Before was an infant, a toddler, a child, a teenager. Before was feeding and changing and teaching and comforting and guiding and disciplining, everything hands -on. Now?
Now the kids are young adults and on their own and the parents are on the periphery, and it’s not just a chapter change. It’s a sea change.
As for a door closing? Would that you could close a door and forget for even a minute your children and your love for them and your fear for them, too. And would that they occupied just a single room in your head. But they’re in every room in your head and in your heart.
As for the wings analogy? It’s sweet. But children are not birds. Parents don’t let them go and build another nest and have all new offspring next year.
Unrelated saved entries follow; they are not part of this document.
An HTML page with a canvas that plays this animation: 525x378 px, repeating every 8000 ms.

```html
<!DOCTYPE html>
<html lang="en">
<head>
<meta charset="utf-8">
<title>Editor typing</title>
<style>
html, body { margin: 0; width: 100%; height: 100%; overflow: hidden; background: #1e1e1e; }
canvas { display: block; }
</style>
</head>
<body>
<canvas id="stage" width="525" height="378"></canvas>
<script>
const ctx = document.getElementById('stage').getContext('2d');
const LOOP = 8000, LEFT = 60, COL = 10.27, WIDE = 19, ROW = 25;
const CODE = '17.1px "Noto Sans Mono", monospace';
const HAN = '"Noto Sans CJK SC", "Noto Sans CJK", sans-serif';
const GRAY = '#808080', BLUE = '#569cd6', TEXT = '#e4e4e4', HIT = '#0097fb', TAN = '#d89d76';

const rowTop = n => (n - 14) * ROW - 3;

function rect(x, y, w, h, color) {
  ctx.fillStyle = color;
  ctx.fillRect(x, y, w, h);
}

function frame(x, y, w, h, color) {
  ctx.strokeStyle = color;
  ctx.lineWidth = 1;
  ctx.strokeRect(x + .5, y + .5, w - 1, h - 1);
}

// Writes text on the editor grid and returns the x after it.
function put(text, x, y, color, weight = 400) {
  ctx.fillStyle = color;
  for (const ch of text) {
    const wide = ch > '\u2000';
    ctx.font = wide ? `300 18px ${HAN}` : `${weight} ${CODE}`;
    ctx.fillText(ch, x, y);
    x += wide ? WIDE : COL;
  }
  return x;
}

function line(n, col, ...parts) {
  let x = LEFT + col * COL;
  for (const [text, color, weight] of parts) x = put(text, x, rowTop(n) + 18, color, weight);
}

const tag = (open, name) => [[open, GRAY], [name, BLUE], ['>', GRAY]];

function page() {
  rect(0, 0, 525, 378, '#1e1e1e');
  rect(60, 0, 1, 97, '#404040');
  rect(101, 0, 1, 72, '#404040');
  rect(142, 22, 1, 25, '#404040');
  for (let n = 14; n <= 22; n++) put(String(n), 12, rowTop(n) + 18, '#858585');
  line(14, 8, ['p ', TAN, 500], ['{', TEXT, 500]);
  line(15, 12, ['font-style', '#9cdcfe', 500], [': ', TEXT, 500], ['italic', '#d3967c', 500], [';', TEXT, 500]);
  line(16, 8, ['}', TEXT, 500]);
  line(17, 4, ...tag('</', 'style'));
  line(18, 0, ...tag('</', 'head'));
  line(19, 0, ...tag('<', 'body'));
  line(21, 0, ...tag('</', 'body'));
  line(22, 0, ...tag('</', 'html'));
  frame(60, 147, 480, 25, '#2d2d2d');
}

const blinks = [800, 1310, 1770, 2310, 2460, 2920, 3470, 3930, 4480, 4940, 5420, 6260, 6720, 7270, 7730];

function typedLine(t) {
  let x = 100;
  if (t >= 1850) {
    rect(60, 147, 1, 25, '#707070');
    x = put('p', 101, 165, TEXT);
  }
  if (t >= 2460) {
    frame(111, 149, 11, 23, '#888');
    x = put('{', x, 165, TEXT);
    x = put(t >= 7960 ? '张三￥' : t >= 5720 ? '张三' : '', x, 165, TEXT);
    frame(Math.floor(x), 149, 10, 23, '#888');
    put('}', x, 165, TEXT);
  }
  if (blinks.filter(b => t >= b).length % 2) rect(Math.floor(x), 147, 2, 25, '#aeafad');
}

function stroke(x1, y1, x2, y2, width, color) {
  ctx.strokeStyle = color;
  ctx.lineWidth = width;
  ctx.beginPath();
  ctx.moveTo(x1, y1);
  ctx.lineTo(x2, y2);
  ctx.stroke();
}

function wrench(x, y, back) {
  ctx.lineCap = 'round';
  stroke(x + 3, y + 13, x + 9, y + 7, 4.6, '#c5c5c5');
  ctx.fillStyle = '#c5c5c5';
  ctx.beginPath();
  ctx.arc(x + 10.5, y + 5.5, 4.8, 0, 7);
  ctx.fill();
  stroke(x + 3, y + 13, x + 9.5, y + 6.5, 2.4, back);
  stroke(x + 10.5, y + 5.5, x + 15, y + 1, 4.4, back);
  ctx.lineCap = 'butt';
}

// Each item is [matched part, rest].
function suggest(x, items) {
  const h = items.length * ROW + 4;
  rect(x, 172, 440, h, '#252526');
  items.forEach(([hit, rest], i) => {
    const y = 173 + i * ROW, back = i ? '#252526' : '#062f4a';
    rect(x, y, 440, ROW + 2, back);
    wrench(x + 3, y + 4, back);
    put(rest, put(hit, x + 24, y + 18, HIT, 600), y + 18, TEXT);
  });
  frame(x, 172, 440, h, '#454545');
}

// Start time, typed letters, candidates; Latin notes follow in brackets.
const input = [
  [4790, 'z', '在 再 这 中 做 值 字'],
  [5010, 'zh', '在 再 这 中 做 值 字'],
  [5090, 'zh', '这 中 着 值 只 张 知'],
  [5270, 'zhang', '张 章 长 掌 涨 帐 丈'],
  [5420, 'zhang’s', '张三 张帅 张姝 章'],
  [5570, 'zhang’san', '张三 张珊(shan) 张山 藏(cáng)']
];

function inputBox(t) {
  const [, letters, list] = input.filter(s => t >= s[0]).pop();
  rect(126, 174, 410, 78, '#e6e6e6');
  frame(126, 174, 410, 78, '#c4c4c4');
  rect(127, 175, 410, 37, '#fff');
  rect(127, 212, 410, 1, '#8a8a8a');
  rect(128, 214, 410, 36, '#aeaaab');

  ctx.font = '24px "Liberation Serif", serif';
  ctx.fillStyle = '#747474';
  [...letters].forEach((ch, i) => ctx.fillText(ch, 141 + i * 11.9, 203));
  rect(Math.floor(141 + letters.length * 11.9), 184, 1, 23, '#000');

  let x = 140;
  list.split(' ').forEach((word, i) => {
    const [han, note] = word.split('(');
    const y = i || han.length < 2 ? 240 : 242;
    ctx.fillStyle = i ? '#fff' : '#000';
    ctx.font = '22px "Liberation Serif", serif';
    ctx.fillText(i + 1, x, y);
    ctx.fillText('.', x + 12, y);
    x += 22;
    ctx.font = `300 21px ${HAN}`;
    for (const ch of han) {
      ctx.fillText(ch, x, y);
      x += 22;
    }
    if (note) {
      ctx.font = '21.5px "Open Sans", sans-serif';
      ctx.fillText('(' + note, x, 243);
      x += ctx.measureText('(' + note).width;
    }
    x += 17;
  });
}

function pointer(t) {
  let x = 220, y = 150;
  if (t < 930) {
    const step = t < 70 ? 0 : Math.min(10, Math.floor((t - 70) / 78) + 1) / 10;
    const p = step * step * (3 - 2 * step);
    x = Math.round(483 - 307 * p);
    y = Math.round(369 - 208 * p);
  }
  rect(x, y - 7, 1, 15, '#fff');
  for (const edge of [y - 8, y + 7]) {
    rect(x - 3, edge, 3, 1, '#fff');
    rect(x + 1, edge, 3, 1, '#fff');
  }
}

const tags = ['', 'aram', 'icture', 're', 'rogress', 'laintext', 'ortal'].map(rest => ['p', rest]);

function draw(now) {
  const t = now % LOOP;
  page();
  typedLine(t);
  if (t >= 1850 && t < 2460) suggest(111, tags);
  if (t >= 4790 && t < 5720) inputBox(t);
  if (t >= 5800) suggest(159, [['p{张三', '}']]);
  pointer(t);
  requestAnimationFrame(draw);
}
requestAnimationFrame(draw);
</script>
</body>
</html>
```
Saying goodbye to your children and their childhood is much harder than all the pithy sayings make it seem. Because that’s what going to college is. It’s goodbye.
It’s not a death. And it’s not a tragedy.
But it’s not nothing, either.
To grow a child, a body changes. It needs more sleep. It rejects food it used to like. It expands and it adapts.
To let go of a child, a body changes, too. It sighs and it cries and it feels weightless and heavy at the same time.
The drive home alone without them is the worst. And the first few days. But then it gets better. The kids call, come home, bring their friends, fill the house with their energy again.
Life does go on.
“Can you give me a ride to the mall?” “Mom, make him stop!” I don’t miss this part of parenting, playing chauffeur and referee. But I miss them, still, all these years later, the children they were, at the dinner table, beside me on the couch, talking on the phone, sleeping in their rooms, safe, home, mine.
And then just yesterday, I was reacquainted with a friend who was at my Junior School in the 70’s and who I have not seen since I was 12 years old. 40 years ago. We met briefly after several thwarted attempts – he lives in New York for one thing- and I had a brief hour to catch up. It was much too short of course and we plan to meet again but what intrigued me –apart from being fascinated by people I once knew who live different lives in other parts of the world doing extraordinary things- is that when he spoke of his home in Parkview which is where I lived too, I had the most vivid recollection of a moment: the smell of wood and the memory of a staircase and a landing and once being just a young child in a certain space at one time. A moment in my memory which my mind was still holding onto.
Why? I don’t know. Moments and memories are the only non-tangible assets that accompany you in your life journey.
So how to let go and why to hold on? No answers. The sweet and the sad, and the doors closing and others opening? Simply a big collection of moments and rooms in your head and your heart.